● YOUR ASSIGNMENT
Repeat each of these records exactly.

** Opening DATA FOR ANALYSIS block **

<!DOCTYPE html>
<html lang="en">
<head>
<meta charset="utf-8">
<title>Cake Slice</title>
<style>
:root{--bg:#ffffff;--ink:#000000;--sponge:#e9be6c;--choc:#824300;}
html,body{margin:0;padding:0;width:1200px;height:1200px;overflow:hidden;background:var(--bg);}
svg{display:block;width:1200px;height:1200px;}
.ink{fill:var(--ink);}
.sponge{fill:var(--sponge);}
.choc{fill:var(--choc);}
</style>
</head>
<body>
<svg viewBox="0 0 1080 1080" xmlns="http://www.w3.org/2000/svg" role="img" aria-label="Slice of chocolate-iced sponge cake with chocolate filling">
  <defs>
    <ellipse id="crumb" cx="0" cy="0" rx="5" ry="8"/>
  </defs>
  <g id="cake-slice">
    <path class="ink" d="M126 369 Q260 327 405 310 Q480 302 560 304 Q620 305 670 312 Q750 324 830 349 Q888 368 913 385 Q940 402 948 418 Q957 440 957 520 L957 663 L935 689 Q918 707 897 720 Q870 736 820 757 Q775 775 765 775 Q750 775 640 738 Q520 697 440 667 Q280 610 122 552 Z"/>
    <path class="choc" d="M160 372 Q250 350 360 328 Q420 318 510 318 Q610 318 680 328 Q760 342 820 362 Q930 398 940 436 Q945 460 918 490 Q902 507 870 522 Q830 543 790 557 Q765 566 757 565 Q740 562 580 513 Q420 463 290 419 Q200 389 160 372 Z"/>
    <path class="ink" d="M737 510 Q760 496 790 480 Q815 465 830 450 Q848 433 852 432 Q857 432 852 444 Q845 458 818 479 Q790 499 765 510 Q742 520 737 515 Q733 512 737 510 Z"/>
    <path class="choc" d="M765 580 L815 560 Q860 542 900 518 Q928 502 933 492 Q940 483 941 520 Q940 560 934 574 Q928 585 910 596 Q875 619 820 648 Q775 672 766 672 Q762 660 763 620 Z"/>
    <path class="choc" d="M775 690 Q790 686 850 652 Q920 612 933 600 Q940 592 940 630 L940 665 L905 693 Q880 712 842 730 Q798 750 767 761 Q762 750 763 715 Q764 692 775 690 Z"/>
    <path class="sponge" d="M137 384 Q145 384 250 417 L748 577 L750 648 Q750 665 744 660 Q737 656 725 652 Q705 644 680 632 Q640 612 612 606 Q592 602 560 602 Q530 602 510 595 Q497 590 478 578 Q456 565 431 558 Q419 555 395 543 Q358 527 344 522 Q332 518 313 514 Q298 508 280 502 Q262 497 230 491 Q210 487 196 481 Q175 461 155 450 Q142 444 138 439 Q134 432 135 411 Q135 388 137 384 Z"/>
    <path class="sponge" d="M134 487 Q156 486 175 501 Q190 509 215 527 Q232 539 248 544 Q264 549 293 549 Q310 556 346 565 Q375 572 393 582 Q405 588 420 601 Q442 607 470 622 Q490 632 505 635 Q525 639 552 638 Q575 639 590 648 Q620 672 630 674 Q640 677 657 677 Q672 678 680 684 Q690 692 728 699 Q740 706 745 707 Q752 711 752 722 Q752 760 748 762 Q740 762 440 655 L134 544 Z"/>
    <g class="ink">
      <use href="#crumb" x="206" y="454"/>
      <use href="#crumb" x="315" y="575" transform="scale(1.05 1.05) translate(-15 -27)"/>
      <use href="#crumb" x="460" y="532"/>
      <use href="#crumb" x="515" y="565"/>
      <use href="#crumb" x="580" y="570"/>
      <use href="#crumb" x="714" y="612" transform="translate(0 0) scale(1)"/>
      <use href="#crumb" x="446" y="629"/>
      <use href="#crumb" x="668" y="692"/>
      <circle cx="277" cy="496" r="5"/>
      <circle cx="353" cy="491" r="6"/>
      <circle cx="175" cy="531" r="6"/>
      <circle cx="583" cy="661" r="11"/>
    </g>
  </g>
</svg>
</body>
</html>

** Closing DATA FOR ANALYSIS block **

● RESPONSE
<!DOCTYPE html>
<html lang="en">
<head>
<meta charset="utf-8">
<title>Cake Slice</title>
<style>
:root{--bg:#ffffff;--ink:#000000;--sponge:#e9be6c;--choc:#824300;}
html,body{margin:0;padding:0;width:1200px;height:1200px;overflow:hidden;background:var(--bg);}
svg{display:block;width:1200px;height:1200px;}
.ink{fill:var(--ink);}
.sponge{fill:var(--sponge);}
.choc{fill:var(--choc);}
</style>
</head>
<body>
<svg viewBox="0 0 1080 1080" xmlns="http://www.w3.org/2000/svg" role="img" aria-label="Slice of chocolate-iced sponge cake with chocolate filling">
  <defs>
    <ellipse id="crumb" cx="0" cy="0" rx="5" ry="8"/>
  </defs>
  <g id="cake-slice">
    <path class="ink" d="M126 369 Q260 327 405 310 Q480 302 560 304 Q620 305 670 312 Q750 324 830 349 Q888 368 913 385 Q940 402 948 418 Q957 440 957 520 L957 663 L935 689 Q918 707 897 720 Q870 736 820 757 Q775 775 765 775 Q750 775 640 738 Q520 697 440 667 Q280 610 122 552 Z"/>
    <path class="choc" d="M160 372 Q250 350 360 328 Q420 318 510 318 Q610 318 680 328 Q760 342 820 362 Q930 398 940 436 Q945 460 918 490 Q902 507 870 522 Q830 543 790 557 Q765 566 757 565 Q740 562 580 513 Q420 463 290 419 Q200 389 160 372 Z"/>
    <path class="ink" d="M737 510 Q760 496 790 480 Q815 465 830 450 Q848 433 852 432 Q857 432 852 444 Q845 458 818 479 Q790 499 765 510 Q742 520 737 515 Q733 512 737 510 Z"/>
    <path class="choc" d="M765 580 L815 560 Q860 542 900 518 Q928 502 933 492 Q940 483 941 520 Q940 560 934 574 Q928 585 910 596 Q875 619 820 648 Q775 672 766 672 Q762 660 763 620 Z"/>
    <path class="choc" d="M775 690 Q790 686 850 652 Q920 612 933 600 Q940 592 940 630 L940 665 L905 693 Q880 712 842 730 Q798 750 767 761 Q762 750 763 715 Q764 692 775 690 Z"/>
    <path class="sponge" d="M137 384 Q145 384 250 417 L748 577 L750 648 Q750 665 744 660 Q737 656 725 652 Q705 644 680 632 Q640 612 612 606 Q592 602 560 602 Q530 602 510 595 Q497 590 478 578 Q456 565 431 558 Q419 555 395 543 Q358 527 344 522 Q332 518 313 514 Q298 508 280 502 Q262 497 230 491 Q210 487 196 481 Q175 461 155 450 Q142 444 138 439 Q134 432 135 411 Q135 388 137 384 Z"/>
    <path class="sponge" d="M134 487 Q156 486 175 501 Q190 509 215 527 Q232 539 248 544 Q264 549 293 549 Q310 556 346 565 Q375 572 393 582 Q405 588 420 601 Q442 607 470 622 Q490 632 505 635 Q525 639 552 638 Q575 639 590 648 Q620 672 630 674 Q640 677 657 677 Q672 678 680 684 Q690 692 728 699 Q740 706 745 707 Q752 711 752 722 Q752 760 748 762 Q740 762 440 655 L134 544 Z"/>
    <g class="ink">
      <use href="#crumb" x="206" y="454"/>
      <use href="#crumb" x="315" y="575" transform="scale(1.05 1.05) translate(-15 -27)"/>
      <use href="#crumb" x="460" y="532"/>
      <use href="#crumb" x="515" y="565"/>
      <use href="#crumb" x="580" y="570"/>
      <use href="#crumb" x="714" y="612" transform="translate(0 0) scale(1)"/>
      <use href="#crumb" x="446" y="629"/>
      <use href="#crumb" x="668" y="692"/>
      <circle cx="277" cy="496" r="5"/>
      <circle cx="353" cy="491" r="6"/>
      <circle cx="175" cy="531" r="6"/>
      <circle cx="583" cy="661" r="11"/>
    </g>
  </g>
</svg>
</body>
</html>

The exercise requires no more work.